- **BRIEF**: Only the number is needed: how many lines of the entries below contain the word "quiz".

- **DATA SHOWN**:
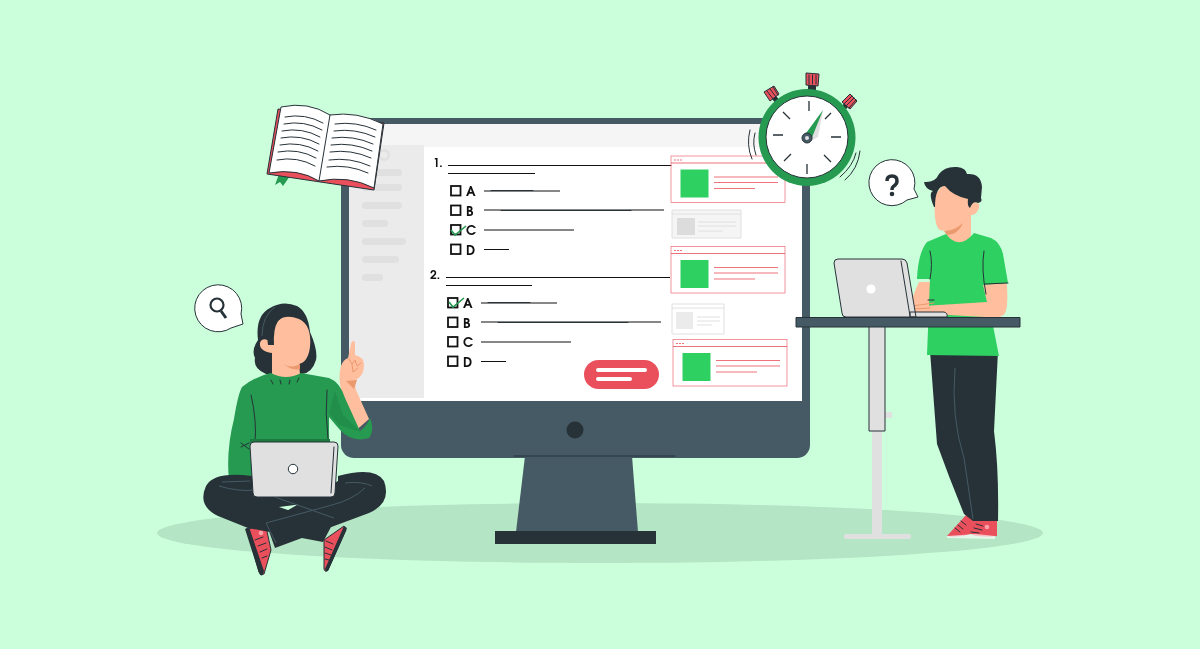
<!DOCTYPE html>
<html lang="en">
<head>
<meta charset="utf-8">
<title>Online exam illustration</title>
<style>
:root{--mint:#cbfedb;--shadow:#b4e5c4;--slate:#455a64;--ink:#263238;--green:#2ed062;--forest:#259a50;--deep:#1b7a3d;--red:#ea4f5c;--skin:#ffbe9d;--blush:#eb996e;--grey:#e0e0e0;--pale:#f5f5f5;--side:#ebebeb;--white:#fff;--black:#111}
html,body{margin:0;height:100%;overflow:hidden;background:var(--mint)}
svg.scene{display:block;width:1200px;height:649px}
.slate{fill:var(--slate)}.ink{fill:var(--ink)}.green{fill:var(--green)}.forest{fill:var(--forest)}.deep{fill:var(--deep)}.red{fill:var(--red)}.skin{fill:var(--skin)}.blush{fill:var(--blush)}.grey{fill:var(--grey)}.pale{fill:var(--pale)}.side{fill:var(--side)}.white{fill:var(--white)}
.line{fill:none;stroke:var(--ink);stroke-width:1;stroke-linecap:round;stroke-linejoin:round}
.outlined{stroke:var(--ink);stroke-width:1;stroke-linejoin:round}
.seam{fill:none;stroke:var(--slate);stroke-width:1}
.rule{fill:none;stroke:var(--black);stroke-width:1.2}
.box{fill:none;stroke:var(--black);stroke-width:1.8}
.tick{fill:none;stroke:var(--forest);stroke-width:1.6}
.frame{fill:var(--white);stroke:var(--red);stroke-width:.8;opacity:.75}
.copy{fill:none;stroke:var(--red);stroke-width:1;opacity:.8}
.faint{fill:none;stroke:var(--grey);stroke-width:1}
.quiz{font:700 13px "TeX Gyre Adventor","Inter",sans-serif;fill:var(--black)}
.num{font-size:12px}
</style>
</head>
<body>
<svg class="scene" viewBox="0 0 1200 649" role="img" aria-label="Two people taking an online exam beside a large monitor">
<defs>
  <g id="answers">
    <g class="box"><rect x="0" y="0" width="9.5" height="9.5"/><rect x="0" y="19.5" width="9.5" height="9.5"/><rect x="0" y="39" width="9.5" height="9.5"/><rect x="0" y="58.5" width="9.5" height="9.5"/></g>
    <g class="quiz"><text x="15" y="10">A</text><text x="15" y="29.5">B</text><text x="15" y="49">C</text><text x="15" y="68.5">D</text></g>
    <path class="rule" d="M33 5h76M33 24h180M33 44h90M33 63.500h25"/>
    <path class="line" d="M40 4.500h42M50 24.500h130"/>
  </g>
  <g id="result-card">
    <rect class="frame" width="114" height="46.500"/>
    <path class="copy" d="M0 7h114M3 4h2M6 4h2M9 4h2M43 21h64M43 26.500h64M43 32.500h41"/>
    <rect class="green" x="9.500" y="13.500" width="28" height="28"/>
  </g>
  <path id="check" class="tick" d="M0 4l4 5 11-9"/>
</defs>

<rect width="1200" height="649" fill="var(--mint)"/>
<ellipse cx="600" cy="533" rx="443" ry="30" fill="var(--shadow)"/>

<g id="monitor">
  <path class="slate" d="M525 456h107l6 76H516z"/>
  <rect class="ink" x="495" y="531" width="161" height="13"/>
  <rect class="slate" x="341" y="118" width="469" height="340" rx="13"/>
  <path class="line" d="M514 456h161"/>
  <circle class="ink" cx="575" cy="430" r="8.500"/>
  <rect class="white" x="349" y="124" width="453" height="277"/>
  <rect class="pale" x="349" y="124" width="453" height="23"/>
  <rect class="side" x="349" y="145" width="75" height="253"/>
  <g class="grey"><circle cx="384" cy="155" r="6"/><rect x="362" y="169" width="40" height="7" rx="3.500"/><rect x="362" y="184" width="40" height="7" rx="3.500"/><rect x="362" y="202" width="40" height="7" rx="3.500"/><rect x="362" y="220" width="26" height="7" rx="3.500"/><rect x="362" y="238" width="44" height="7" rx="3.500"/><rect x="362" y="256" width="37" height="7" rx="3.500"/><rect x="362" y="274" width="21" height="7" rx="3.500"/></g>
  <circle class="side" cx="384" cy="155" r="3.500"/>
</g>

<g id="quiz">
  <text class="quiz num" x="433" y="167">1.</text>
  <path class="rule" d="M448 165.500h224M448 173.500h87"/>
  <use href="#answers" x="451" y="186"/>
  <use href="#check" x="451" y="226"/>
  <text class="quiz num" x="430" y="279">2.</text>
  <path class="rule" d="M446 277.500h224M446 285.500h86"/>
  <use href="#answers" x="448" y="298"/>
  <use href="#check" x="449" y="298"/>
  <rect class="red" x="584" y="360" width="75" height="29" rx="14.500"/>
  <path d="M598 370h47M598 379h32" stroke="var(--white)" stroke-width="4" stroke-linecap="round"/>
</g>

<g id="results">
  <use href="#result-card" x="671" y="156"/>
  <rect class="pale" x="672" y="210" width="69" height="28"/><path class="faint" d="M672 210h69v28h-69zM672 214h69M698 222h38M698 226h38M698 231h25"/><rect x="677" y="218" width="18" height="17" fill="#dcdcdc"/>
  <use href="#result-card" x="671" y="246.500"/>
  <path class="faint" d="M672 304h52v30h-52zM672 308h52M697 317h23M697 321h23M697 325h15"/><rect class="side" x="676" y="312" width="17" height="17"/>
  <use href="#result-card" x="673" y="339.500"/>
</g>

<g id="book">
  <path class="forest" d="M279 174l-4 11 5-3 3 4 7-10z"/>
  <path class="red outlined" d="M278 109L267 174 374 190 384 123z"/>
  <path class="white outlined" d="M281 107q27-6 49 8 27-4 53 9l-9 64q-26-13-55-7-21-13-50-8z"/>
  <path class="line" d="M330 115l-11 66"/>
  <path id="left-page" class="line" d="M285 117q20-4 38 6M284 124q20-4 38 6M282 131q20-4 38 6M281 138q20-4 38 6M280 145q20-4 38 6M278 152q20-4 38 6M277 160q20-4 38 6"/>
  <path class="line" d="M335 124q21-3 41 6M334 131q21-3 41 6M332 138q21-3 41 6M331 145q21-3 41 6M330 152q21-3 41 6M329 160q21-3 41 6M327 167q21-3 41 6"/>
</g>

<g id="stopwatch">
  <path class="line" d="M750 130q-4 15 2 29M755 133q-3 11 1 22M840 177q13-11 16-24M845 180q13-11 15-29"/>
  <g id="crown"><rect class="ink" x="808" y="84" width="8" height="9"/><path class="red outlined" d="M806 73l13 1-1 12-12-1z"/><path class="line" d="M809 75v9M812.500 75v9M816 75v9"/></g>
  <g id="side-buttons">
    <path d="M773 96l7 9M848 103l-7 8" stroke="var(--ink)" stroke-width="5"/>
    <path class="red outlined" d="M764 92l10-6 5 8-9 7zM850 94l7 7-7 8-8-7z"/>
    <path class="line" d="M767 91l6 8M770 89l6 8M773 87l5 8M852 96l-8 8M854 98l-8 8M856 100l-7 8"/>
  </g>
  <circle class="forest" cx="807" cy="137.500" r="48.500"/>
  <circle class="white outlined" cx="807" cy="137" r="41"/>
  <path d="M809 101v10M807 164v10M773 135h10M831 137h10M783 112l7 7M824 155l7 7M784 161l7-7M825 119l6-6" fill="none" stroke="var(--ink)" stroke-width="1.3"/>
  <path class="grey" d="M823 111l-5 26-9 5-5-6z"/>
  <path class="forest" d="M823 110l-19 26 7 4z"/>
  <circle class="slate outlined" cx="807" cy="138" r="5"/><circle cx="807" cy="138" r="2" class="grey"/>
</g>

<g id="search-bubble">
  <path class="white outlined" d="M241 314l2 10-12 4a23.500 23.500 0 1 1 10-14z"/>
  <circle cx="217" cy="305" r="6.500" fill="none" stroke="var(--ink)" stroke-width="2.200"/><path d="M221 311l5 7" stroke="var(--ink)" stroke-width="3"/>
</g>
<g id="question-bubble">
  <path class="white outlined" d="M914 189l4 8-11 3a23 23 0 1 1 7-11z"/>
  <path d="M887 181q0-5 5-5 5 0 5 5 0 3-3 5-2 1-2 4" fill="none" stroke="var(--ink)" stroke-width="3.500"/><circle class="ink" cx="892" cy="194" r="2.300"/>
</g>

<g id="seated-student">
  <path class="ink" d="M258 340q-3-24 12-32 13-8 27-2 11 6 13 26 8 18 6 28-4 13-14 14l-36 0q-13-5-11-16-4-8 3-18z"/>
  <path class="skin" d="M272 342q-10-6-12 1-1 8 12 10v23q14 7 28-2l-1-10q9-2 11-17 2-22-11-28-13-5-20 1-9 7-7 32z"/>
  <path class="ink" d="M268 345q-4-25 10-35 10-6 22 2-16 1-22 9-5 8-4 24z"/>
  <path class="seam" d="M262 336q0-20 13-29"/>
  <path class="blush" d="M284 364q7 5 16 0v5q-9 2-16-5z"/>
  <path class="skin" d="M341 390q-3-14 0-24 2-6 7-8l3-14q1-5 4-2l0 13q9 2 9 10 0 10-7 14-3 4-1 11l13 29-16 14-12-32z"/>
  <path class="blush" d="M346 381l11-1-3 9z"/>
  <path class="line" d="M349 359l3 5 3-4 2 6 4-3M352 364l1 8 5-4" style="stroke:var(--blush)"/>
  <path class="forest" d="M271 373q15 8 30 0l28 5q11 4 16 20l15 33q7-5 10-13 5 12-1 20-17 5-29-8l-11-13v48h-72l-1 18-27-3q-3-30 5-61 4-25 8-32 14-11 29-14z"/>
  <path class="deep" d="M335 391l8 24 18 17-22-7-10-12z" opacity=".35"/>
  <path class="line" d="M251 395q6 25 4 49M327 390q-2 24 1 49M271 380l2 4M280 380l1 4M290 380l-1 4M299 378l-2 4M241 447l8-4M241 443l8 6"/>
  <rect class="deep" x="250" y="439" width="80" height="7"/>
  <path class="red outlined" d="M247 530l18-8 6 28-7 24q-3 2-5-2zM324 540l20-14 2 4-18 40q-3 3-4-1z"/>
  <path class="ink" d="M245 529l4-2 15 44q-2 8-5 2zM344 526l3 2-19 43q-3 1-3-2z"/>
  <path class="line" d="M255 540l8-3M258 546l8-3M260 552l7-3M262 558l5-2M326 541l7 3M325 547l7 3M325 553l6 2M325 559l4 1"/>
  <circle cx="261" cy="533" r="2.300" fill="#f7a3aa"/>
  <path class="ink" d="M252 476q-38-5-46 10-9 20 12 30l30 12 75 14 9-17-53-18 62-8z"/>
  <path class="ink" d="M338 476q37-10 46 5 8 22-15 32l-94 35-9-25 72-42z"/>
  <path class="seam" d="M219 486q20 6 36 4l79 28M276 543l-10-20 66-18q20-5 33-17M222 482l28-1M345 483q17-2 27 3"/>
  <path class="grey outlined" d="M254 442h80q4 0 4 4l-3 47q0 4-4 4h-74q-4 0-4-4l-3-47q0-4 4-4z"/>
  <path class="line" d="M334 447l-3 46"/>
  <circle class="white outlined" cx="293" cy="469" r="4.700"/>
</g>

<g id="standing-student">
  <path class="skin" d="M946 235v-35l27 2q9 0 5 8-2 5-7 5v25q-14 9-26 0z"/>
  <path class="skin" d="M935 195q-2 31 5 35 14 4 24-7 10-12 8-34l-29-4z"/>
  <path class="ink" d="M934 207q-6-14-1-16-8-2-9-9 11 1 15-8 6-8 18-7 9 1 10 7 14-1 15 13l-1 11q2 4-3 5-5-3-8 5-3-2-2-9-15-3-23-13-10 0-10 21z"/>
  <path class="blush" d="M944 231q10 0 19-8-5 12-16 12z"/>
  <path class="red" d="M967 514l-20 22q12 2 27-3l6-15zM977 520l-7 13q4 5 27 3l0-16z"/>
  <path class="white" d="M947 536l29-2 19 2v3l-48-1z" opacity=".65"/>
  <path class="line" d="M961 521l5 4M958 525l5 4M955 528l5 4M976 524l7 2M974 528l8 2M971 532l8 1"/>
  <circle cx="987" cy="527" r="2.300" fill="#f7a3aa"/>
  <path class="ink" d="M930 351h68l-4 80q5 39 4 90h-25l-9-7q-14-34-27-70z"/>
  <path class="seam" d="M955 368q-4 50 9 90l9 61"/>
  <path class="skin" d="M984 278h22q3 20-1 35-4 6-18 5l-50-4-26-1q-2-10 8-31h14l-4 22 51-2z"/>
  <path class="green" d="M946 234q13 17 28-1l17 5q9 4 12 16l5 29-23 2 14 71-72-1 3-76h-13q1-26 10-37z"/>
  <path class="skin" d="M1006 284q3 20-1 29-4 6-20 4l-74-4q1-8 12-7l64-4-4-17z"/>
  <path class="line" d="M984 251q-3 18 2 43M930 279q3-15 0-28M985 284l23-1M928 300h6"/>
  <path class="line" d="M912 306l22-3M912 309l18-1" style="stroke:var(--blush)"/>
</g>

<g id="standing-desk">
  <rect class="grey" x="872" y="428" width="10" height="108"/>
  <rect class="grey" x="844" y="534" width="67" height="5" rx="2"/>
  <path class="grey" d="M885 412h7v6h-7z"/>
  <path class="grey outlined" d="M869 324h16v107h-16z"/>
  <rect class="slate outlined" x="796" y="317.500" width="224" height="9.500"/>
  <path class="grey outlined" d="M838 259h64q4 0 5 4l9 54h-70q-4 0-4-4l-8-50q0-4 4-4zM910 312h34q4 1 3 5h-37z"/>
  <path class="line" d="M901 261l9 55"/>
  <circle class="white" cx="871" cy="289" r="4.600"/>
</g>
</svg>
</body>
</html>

- **ANSWER TO THE EXERCISE**: 5